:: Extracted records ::

BEGIN

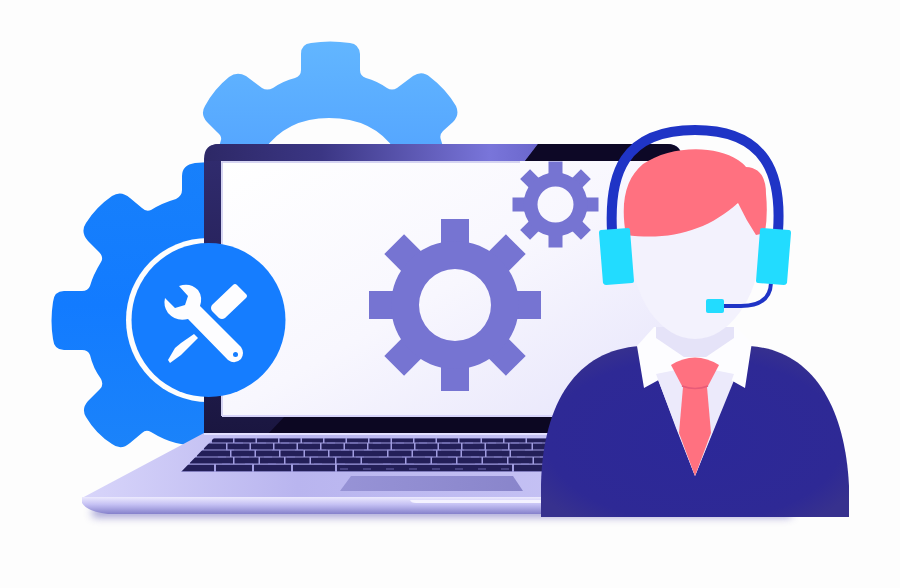
<!DOCTYPE html>
<html lang="en">
<head>
<meta charset="utf-8">
<title>Technical support illustration</title>
<style>
:root {
  --paper: #fdfdfd;
  --sky: #5aaeff;
  --blue: #157dff;
  --gear: #7674d2;
  --key: #231f58;
  --navy: #2d2896;
  --coral: #ff7180;
  --cyan: #22dcff;
  --band: #1f34c6;
  --skin: #f3f2fd;
  --white: #fdfdff;
}
html, body { margin: 0; background: var(--paper); overflow: hidden; }
svg { display: block; width: 900px; height: 588px; }
.paper { fill: var(--paper); }
.badge-disc { fill: var(--blue); }
.tools { fill: var(--white); }
.cog { fill: var(--gear); }
.keys { fill: none; stroke: var(--key); }
.hair, .tie { fill: var(--coral); }
.skin { fill: var(--skin); }
.collar { fill: var(--white); }
.pad { fill: var(--cyan); }
.band { fill: none; stroke: var(--band); }
</style>
</head>
<body>
<svg viewBox="0 0 900 588" role="img" aria-label="Support agent with headset beside a laptop and gears">
  <defs>
    <linearGradient id="sky-fill" x1="0" y1="0" x2="0" y2="1">
      <stop offset="0" stop-color="#62b6ff"/><stop offset="1" stop-color="#55a6ff"/>
    </linearGradient>
    <linearGradient id="blue-fill" x1="0" y1="0" x2="0" y2="1">
      <stop offset="0" stop-color="#1780fb"/><stop offset=".5" stop-color="#127bff"/><stop offset="1" stop-color="#1b83fa"/>
    </linearGradient>
    <linearGradient id="bezel-top" gradientUnits="userSpaceOnUse" x1="204" y1="0" x2="540" y2="0">
      <stop offset="0" stop-color="#2d2866"/><stop offset=".35" stop-color="#3b3684"/><stop offset=".85" stop-color="#7975da"/><stop offset="1" stop-color="#6a66cb"/>
    </linearGradient>
    <linearGradient id="bezel-side" x1="0" y1="0" x2="0" y2="1">
      <stop offset="0" stop-color="#312c70"/><stop offset="1" stop-color="#1a1640"/>
    </linearGradient>
    <linearGradient id="screen-fill" x1="0" y1="0" x2="1" y2="1">
      <stop offset="0" stop-color="#fff"/><stop offset=".5" stop-color="#f8f7fe"/><stop offset="1" stop-color="#e6e4fb"/>
    </linearGradient>
    <linearGradient id="deck-fill" x1="0" y1="0" x2="1" y2="0">
      <stop offset="0" stop-color="#d8d5fa"/><stop offset=".3" stop-color="#b9b5ef"/><stop offset="1" stop-color="#cfccf8"/>
    </linearGradient>
    <linearGradient id="lip-fill" x1="0" y1="0" x2="0" y2="1">
      <stop offset="0" stop-color="#eceafe"/><stop offset=".45" stop-color="#c4c0f3"/><stop offset="1" stop-color="#8581cb"/>
    </linearGradient>
    <linearGradient id="pad-fill" x1="0" y1="0" x2="1" y2="0">
      <stop offset="0" stop-color="#9793d6"/><stop offset="1" stop-color="#8985cb"/>
    </linearGradient>
    <radialGradient id="suit-fill" cx=".5" cy=".55" r=".6">
      <stop offset="0" stop-color="#2c2898"/><stop offset=".8" stop-color="#2e2995"/><stop offset="1" stop-color="#37318e"/>
    </radialGradient>
    <filter id="soft" x="-10%" y="-200%" width="120%" height="500%"><feGaussianBlur stdDeviation="4"/></filter>
    <clipPath id="keyboard-clip"><polygon points="214,438 560,438 560,472 181,472"/></clipPath>
    <g id="cog-tooth-pair"><rect x="-14" y="-86" width="28" height="32"/><rect x="-14" y="54" width="28" height="32"/></g>
    <g id="cog">
      <use href="#cog-tooth-pair"/>
      <use href="#cog-tooth-pair" transform="rotate(45)"/>
      <use href="#cog-tooth-pair" transform="rotate(90)"/>
      <use href="#cog-tooth-pair" transform="rotate(135)"/>
      <path fill-rule="evenodd" d="M-64 0A64 64 0 0 1 64 0A64 64 0 0 1-64 0ZM-36 0A36 36 0 0 0 36 0A36 36 0 0 0-36 0Z"/>
    </g>
  </defs>

  <rect class="paper" width="900" height="588"/>

  <path id="light-gear" fill="url(#sky-fill)" d="M218 150L221 140Q222 136 217 132L207 122Q200 114 205 106Q214 89 229 77Q237 71 246 76L262 88Q267 91 273 88Q283 81 295 78Q301 76 301 70V54Q301 44 311 43Q330 40 350 43Q359 44 360 54V70Q360 76 366 78Q377 81 387 88Q392 91 397 88L413 76Q422 70 430 77Q446 89 456 106Q460 115 453 122L443 131Q439 135 441 140L444 150H395Q373 118 329 118Q287 118 264 150Z"/>

  <g id="blue-gear">
    <path fill="url(#blue-fill)" d="M210 162L195 163Q182 165 182 176V190Q182 196 176 199Q162 203 151 210Q146 212 142 208L130 198Q121 190 112 196Q96 207 86 223Q80 232 88 241L99 252Q104 257 101 262Q93 275 90 286Q88 291 82 291H64Q54 291 53 302Q50 321 53 339Q54 350 64 350H82Q88 350 90 355Q93 368 101 379Q104 385 100 389L88 401Q81 409 86 417Q96 434 112 444Q121 451 130 443L142 433Q146 429 151 432Q164 440 176 443L186 445H210Z"/>
    <circle class="paper" cx="208" cy="320" r="82"/>
  </g>

  <g id="laptop">
    <rect x="92" y="508" width="700" height="9" rx="4" fill="#5d58b4" opacity=".6" filter="url(#soft)"/>
    <path fill="url(#bezel-side)" d="M204 434V159Q204 144 219 144H667Q682 144 682 159V434Z"/>
    <path fill="url(#bezel-top)" d="M205 161Q204 144 219 144H538L525 161Z"/>
    <path fill="#0d0826" d="M538 144H667Q682 144 682 161H525Z"/>
    <polygon fill="#0c0722" points="285,416 682,416 682,434 268,434"/>
    <rect x="221" y="161" width="450" height="255" fill="url(#screen-fill)"/>
    <path d="M222 416V162H520" fill="none" stroke="#c9c7ee" stroke-width="1.5"/>
    <path d="M222 416H560" stroke="#d7d4fa" stroke-width="2"/>
    <polygon fill="url(#deck-fill)" points="204,433 690,433 800,498 82,498"/>
    <path d="M204 434H560" stroke="#e3e0ff" stroke-width="2"/>
    <path fill="url(#lip-fill)" d="M82 497H800V508Q795 514 780 514H108Q88 512 82 503Z"/>
    <path d="M410 500H560V503H416Q411 503 410 500Z" fill="#f4f2ff"/>
    <g id="keyboard" clip-path="url(#keyboard-clip)">
      <rect x="180" y="437" width="380" height="36" fill="#a19de0"/>
      <g class="keys">
        <path d="M212 440.500H560" stroke-width="4" stroke-dasharray="21 1.500"/>
        <path d="M204 446.500H560" stroke-width="6" stroke-dasharray="22 1.500"/>
        <path d="M197 453.500H560" stroke-width="6" stroke-dasharray="33 1.500 23 1.500 23 1.500 23 1.500 23 1.500 23 1.500"/>
        <path d="M190 460.500H560" stroke-width="6" stroke-dasharray="43 1.500 24 1.500 24 1.500 24 1.500 24 1.500 24 1.500"/>
        <path d="M181 468H214M216 468H252M254 468H291M293 468H335M337 468H512M514 468H560" stroke-width="6.500"/>
      </g>
      <path d="M235 443H545M226 450H545M218 457H545M222 464H545M340 469H510" stroke="#8581cb" stroke-width="1" stroke-dasharray="8 15" opacity=".7"/>
    </g>
    <polygon fill="url(#pad-fill)" points="351,476 513,476 523,491 340,491"/>
  </g>

  <use class="cog" href="#cog" transform="translate(455 305)"/>
  <use class="cog" href="#cog" transform="translate(555.500 204.500) scale(.5)"/>

  <g id="service-badge">
    <circle class="badge-disc" cx="208.500" cy="320" r="77"/>
    <g class="tools">
      <g id="screwdriver">
        <path d="M233 285Q235 283 237 285L246 294Q248 296 246 298L225 318Q222 320 219 318L212 311Q210 308 212 305Z"/>
        <polygon points="194,334 198,338 186,350 181,355 170,363 168,360 175,348 181,343"/>
      </g>
      <path id="wrench" stroke="#157dff" stroke-width="3" paint-order="stroke" d="M179 286Q190 282 198 290Q203 297 200 306L241 347Q245 353 241 359Q235 365 228 360L188 319Q176 322 168 313Q163 306 165 298L175 308L185 305L188 296Z"/>
      <circle cx="235.500" cy="354.500" r="2.500" fill="#157dff"/>
    </g>
  </g>

  <g id="agent">
    <path fill="url(#suit-fill)" d="M541 517V484C543 402 577 350 640 346H750C811 350 845 404 849 486V517Z"/>
    <polygon fill="#eceafb" points="645,346 748,346 695,476"/>
    <polygon class="collar" points="654,327 736,327 752,342 745,388 695,360 644,388 637,346"/>
    <polygon fill="#eceafb" points="656,374 676,370 682,410 695,476 676,428"/>
    <polygon fill="#eceafb" points="734,374 714,370 708,410 695,476 714,428"/>
    <path fill="#e5e3f8" d="M656 327H734V338L706 357H684L656 338Z"/>
    <g class="tie">
      <path d="M671 365Q695 350 719 365L708 386Q695 391 682 386Z"/>
      <polygon points="683,387 707,387 711,433 695,476 679,433"/>
    </g>
    <path d="M682 386Q695 391 708 386" fill="none" stroke="#e75c78" stroke-width="1.500"/>
    <path class="skin" d="M629 215Q690 180 762 215C764 252 758 287 740 312Q720 339 695 339Q670 339 650 312C633 286 627 252 629 215Z"/>
    <path class="hair" d="M626 235C620 202 626 178 643 164C669 146 714 144 738 160Q744 164 746 167Q766 168 766 194Q768 214 765 233L756 235Q746 220 738 203C708 230 671 241 626 235Z"/>
    <g id="headset">
      <path class="band" stroke-width="10" d="M612 231C609 174 623 130 695 130C766 130 782 174 778 231"/>
      <path class="band" stroke-width="4" d="M771 283Q770 306 741 306H721"/>
      <path class="pad" d="M601 230L628 228Q630 228 630 230L634 281Q634 283 632 283L606 285Q604 285 603 283L599 233Q599 230 601 230Z"/>
      <path class="pad" d="M762 228L789 230Q791 230 791 233L787 283Q786 285 784 285L758 283Q756 283 756 281L760 230Q760 228 762 228Z"/>
      <rect class="pad" x="706" y="299" width="18" height="14" rx="2"/>
    </g>
  </g>
</svg>
</body>
</html>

END

:: PROBLEM TO SOLVE ::
Wherever "rotate" occurs in the entries above, copy the line it sits on.

:: RESULT ::
      <use href="#cog-tooth-pair" transform="rotate(45)"/>
      <use href="#cog-tooth-pair" transform="rotate(90)"/>
      <use href="#cog-tooth-pair" transform="rotate(135)"/>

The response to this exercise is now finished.